I have to say I wasn’t expecting very much from “The Call”. It looked basic and clichéd and the thought of Halle Berry teaming up with WWE wrestling’s movie production branch just wasn’t that appealing. Well now I have seen it and “The Call” is certainly basic and clichéd. But despite its flaws it is a movie that manages to remain entertaining throughout. There is just enough tension and just enough suspense to keep you invested. Unfortunately the eye-rolling ending almost undoes everything the film does right.
Berry plays a Los Angeles 911 operator. For me this was one of the strongest parts of the film. I may be wrong, but I don’t remember a movie ever looking at this side of the phone. We’ve had plenty of movies where we hear the 911 operator on the other end of the phone. In “The Call” we see the operators in their environment. The movie calls the place “the hive” and Berry plays a veteran operator named Jordan Turner. Berry is surprisingly convincing as she handles a variety of different calls. In fact the entire setting was well conceived and pretty fascinating.
But after a botched 911 call involving a kidnapped young girl ends tragically, the pressure drives Jordan away from the operating chair. She becomes a trainer of new operators but conveniently ends up taking over a call involving a very similar situation. A teen named Casey Welson (Abigail Breslin) is kidnapped from a local mall and she connects with Jordan via a cell phone hidden in her pocket. The rest of the film follows Jordan’s attempt to get information from Casey while the police rush to save her before things end badly.

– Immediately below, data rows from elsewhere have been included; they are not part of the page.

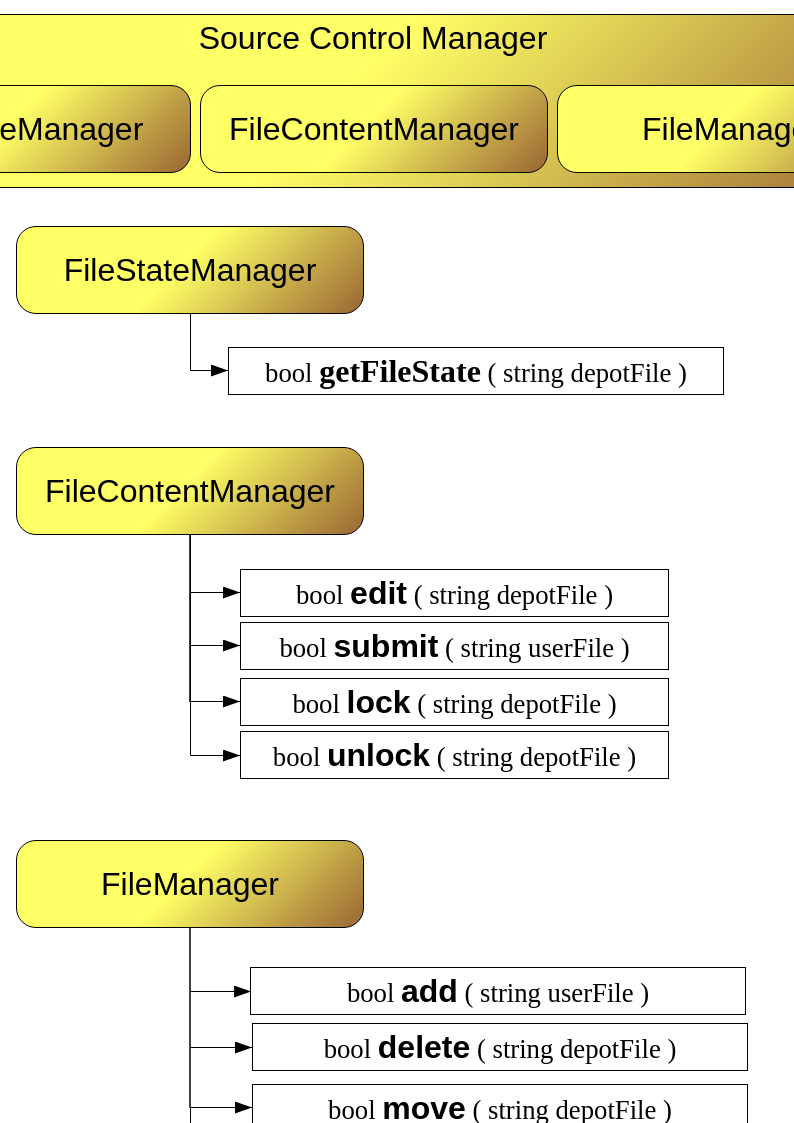
<!DOCTYPE html>
<html lang="en">
<head>
<meta charset="utf-8">
<title>Source Control Manager</title>
<style>
:root {
  --paper: #ffffff;
  --ink: #000000;
  --yellow: #ffff66;
  --brown: #996633;
  --sans: "Liberation Sans", Arial, sans-serif;
  --serif: "Liberation Serif", "Times New Roman", serif;
  --metal: linear-gradient(135deg, var(--yellow) 0%, var(--yellow) 47%, var(--brown) 100%);
}
* { box-sizing: border-box; margin: 0; padding: 0; }
html, body { width: 794px; height: 1123px; overflow: hidden; background: var(--paper); }
.diagram {
  position: relative;
  width: 794px;
  height: 1123px;
  overflow: hidden;
  color: var(--ink);
  font: 32px/1 var(--sans);
}
.system {
  position: absolute;
  left: -173px;
  top: 14px;
  width: 1092px;
  height: 174px;
  padding: 0 15px;
  border: 1px solid var(--ink);
  background: var(--metal);
}
.system h1 { font: 32px/46px var(--sans); height: 70px; text-align: center; }
.managers { display: flex; gap: 9px; }
.manager {
  flex: none;
  width: 348px;
  height: 88px;
  border: 1px solid var(--ink);
  border-radius: 20px;
  background: var(--metal);
  font: 32px/86px var(--sans);
  text-align: center;
  white-space: nowrap;
}
.diagram > .manager { position: absolute; left: 16px; }
.method {
  position: absolute;
  height: 48px;
  border: 1px solid var(--ink);
  background: var(--paper);
  line-height: 46px;
  text-align: center;
  white-space: nowrap;
}
.method span { font: 26.7px/0 var(--serif); }
.method b { line-height: 0; }
.state { left: 228px; width: 496px; }
.state b { font-family: var(--serif); }
.content { left: 240px; width: 429px; }
.file { left: 252px; width: 496px; }
.connectors { position: absolute; left: 0; top: 0; }
</style>
</head>
<body>
<main class="diagram">
  <header class="system">
    <h1>Source Control Manager</h1>
    <div class="managers">
      <div class="manager">FileStateManager</div>
      <div class="manager">FileContentManager</div>
      <div class="manager">FileManager</div>
    </div>
  </header>

  <svg class="connectors" width="794" height="1123" viewBox="0 0 794 1123" aria-hidden="true">
    <defs>
      <marker id="arrow" markerUnits="userSpaceOnUse" markerWidth="18" markerHeight="12" refX="17" refY="6">
        <polygon points="0,0 17,6 0,12"/>
      </marker>
    </defs>
    <g fill="none" stroke="#000" stroke-width="1" marker-end="url(#arrow)">
      <path d="M190.5 313V370.5H228"/>
      <path d="M190.5 592.5H240"/>
      <path d="M190.5 645.5H240"/>
      <path d="M190.5 701.5H240"/>
      <path d="M190.5 534V755.5H240"/>
      <path d="M190.5 991.5H251"/>
      <path d="M190.5 1047.5H252"/>
      <path d="M190.5 1107.5H252"/>
    </g>
    <g stroke="#000" stroke-width="1.5">
      <line x1="190" y1="534" x2="190" y2="702"/>
      <line x1="190" y1="927" x2="190" y2="1108"/>
      <line x1="190.5" y1="1108" x2="190.5" y2="1123" stroke-width="1"/>
    </g>
  </svg>

  <h2 class="manager" style="top:226px">FileStateManager</h2>
  <p class="method state" style="top:347px"><span>bool </span><b>getFileState</b><span> ( string depotFile )</span></p>

  <h2 class="manager" style="top:447px">FileContentManager</h2>
  <p class="method content" style="top:569px"><span>bool </span><b>edit</b><span> ( string depotFile )</span></p>
  <p class="method content" style="top:622px"><span>bool </span><b>submit</b><span> ( string userFile )</span></p>
  <p class="method content" style="top:678px"><span>bool </span><b>lock</b><span> ( string depotFile )</span></p>
  <p class="method content" style="top:731px"><span>bool </span><b>unlock</b><span> ( string depotFile )</span></p>

  <h2 class="manager" style="top:840px">FileManager</h2>
  <p class="method file" style="top:967px;left:250px"><span>bool </span><b>add</b><span> ( string userFile )</span></p>
  <p class="method file" style="top:1023px"><span>bool </span><b>delete</b><span> ( string depotFile )</span></p>
  <p class="method file" style="top:1084px"><span>bool </span><b>move</b><span> ( string depotFile )</span></p>
</main>
</body>
</html>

“The Call” yanks several familiar elements from many thrillers we’ve already seen. It certainly doesn’t do anything new. Yet it is competently made and it’s aware that the pacing and intensity is essential to keeping the audience involved. It doesn’t waste a lot of time developing characters or throwing in too much unneeded backstory. Director Brad Anderson seems to know that he needs to keep his audience fixated on the intensity and suspense and if the pacing lulls there isn’t anything under the surface. For the most part Anderson pulls it off. The movie kept my attention all the way through and it deserves credit for that. It doesn’t pretend to be anything it’s not and it succeeds as a whole.
But it’s certainly not a perfect film and as it reaches its climax things begin to run off the rails. First, you can’t help but notice some of the corny dialogue particularly when the script tries to add a little personality to the characters. There are also several of those head-scratching moments where the action of the characters simply doesn’t make sense. And then there is the ending. I’ve alluded to it twice already and I certainly don’t want to give away any spoilers, but the film goes in the direction that seems odd and frankly absurd. The big conclusion is so silly and nonsensical. It’s meant to be empowering but it leaves so many obvious holes and glaring question marks. All I could do was shake my head and wonder who came up with that ludicrous idea. It’s that bad.
And that’s disappointing. I say that because “The Call” surprised me. Not because of its depth or originality, but because it managed to entertain while tossing out some fairly good edge-of-your-seat suspense. Even with its flaws I was having a good time, at least until the end. Perhaps the filmmakers have something else in mind but I can’t help but think you could end a movie like this in a better way. Regardless, I will give it credit for being better than I expected. In fact, I guess I would say I was entertained.